In a comprehensive study of CSR and the firm's performance, Saeidi et al. (2015) found that the positive effect of CSR on the firm's perfor- mance is due to the positive effect that CSR has on competitive advan- tage, reputation and customer satisfaction. Accordingly, it could be concluded that the effect of CSR on firm's performance is both direct and indirect (Naseem et al., 2020).

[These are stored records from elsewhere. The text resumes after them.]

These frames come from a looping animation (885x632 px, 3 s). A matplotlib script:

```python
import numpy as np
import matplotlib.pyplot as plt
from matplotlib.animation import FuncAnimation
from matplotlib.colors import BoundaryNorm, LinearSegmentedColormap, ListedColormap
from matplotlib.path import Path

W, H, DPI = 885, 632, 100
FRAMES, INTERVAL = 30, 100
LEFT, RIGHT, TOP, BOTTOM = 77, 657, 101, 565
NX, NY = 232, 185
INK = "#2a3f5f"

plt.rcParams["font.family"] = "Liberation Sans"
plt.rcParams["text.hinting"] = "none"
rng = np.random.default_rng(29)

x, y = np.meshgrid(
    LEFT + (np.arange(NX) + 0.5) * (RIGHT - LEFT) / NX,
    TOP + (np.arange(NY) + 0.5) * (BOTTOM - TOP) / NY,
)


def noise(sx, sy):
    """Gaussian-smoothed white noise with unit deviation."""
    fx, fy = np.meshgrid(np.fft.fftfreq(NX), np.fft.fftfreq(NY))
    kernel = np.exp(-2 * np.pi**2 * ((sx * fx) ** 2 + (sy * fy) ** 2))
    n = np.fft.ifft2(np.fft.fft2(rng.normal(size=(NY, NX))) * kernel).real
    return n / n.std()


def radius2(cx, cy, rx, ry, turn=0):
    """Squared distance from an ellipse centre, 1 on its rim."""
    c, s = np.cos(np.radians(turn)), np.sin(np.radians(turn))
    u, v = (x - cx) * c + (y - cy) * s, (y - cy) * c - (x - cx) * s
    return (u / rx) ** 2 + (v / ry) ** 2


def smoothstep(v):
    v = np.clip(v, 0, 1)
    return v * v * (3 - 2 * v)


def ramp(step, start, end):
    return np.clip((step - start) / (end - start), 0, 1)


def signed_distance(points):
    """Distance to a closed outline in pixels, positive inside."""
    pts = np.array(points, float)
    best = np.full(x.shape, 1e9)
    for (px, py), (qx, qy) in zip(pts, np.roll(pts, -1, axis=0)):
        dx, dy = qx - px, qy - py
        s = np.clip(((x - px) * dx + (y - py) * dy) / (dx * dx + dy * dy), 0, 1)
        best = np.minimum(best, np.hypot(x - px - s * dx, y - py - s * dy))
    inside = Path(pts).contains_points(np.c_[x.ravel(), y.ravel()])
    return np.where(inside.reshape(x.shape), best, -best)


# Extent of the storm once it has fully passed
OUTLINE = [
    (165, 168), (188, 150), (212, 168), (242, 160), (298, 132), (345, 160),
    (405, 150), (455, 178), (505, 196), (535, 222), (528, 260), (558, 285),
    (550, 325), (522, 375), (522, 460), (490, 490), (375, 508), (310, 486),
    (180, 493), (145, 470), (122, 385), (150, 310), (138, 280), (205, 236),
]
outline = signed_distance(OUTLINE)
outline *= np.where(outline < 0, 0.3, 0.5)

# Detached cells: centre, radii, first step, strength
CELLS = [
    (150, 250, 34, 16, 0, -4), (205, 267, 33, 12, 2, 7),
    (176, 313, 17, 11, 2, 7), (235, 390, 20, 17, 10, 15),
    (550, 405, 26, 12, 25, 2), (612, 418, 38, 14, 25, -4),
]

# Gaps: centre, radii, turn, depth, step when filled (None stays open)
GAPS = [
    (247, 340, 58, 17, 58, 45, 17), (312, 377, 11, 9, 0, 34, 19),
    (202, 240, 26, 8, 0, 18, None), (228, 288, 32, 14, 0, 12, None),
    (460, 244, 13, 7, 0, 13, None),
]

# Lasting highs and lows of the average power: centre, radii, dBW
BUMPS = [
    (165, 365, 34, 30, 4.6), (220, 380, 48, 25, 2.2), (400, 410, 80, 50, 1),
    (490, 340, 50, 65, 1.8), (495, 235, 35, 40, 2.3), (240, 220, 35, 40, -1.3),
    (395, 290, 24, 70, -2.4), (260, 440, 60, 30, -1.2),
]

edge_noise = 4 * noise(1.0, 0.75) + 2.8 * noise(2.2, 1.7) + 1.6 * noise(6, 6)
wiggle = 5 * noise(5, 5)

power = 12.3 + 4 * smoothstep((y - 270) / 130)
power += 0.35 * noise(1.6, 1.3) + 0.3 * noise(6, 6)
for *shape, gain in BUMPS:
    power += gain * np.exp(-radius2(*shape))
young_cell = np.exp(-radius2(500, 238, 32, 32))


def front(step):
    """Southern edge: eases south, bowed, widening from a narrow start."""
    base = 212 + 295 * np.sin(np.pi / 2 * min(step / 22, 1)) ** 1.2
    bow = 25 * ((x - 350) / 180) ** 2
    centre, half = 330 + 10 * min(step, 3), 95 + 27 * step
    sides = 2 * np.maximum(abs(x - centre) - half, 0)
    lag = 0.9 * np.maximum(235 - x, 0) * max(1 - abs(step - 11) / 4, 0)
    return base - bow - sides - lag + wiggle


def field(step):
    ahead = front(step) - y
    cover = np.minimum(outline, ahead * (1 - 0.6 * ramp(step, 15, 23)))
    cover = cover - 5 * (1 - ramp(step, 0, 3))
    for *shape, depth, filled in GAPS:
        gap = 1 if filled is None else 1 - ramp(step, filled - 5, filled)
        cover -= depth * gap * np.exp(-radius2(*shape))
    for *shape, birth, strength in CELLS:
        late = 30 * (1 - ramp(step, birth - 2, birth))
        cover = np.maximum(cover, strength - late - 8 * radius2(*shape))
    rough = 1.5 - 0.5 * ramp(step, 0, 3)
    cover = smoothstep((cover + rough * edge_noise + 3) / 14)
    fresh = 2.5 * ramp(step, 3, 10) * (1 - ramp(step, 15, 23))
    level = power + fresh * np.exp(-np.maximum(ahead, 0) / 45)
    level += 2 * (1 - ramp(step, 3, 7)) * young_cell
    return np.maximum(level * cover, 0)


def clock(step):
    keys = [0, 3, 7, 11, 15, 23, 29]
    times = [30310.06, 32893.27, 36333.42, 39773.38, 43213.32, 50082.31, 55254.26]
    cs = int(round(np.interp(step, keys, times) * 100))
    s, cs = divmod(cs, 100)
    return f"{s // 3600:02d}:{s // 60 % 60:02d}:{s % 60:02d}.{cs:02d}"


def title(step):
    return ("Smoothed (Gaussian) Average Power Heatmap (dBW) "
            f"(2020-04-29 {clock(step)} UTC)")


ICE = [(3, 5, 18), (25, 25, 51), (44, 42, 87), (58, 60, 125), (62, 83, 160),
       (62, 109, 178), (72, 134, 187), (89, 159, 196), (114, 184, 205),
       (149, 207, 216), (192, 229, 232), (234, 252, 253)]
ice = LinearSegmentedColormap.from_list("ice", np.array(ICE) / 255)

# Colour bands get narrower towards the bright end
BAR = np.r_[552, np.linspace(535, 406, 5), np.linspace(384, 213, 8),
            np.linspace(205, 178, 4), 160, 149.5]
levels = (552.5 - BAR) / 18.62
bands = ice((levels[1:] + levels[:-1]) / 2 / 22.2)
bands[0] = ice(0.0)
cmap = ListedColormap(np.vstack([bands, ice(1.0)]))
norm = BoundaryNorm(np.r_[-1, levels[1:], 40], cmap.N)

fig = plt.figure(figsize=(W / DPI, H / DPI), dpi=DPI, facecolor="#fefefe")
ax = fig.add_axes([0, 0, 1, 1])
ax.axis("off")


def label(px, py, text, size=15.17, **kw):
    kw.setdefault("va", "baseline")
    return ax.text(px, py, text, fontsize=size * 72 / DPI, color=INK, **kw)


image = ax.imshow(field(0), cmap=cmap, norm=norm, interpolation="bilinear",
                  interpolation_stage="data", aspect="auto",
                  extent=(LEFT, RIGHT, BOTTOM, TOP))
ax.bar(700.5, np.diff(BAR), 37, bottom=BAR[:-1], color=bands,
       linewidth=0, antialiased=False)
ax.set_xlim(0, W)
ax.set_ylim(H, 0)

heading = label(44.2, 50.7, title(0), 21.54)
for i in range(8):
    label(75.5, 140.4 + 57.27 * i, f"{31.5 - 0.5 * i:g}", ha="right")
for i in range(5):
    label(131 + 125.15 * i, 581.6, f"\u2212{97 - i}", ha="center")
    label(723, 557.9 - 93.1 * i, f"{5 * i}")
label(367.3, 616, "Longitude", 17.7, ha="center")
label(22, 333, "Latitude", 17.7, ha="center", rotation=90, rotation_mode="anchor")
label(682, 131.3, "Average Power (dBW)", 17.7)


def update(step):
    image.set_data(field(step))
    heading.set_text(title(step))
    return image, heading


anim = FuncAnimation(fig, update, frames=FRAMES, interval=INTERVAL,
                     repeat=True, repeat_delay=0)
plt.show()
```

On the whole, the evidence from literature shows that much of the research on CSR and firm performance up to now has been carried out on the mutual effects of external factors (society) in establishing CSR. However, little attention has been paid to the role of CSR on internal organizational processes. So far, in this regard, some studies tried to determine the impact of CSR on the innovation (Briones Pe~nalver et al., 2018; Broadstock et al., 2019; Ji et al., 2020), employees' commitment and job satisfaction (Ahmad et al., 2020; Bouraoui et al., 2019; Ham- mouda and Junoh, 2019), but still there is much less information about the mutual effect of CSR and organizational leadership (OL) as an important influential internal factor on the firm's performance. This is while, the importance of leadership role in advancing the goals of the organization is known to all. In this context, it has been claimed that organizations with good leaders are more able to create a better envi- ronment that encourage all the members of the team to develop their skills so that they could contribute to the common project and vision of the company. But, to what extent this process is affected by CSR is still less known. Accordingly, the purpose of this investigation is to explore the relationship between leadership and the firm's performance by mediating the effect of CSR. According to the applied approach of Baron and Kenny (1986) to test the mediating effect, before testing the medi- ating effect and after testing the hypotheses (1) and (2), hypotheses (3–6) were formulated as below:

H3: Corporate social responsibility is significantly associated with fina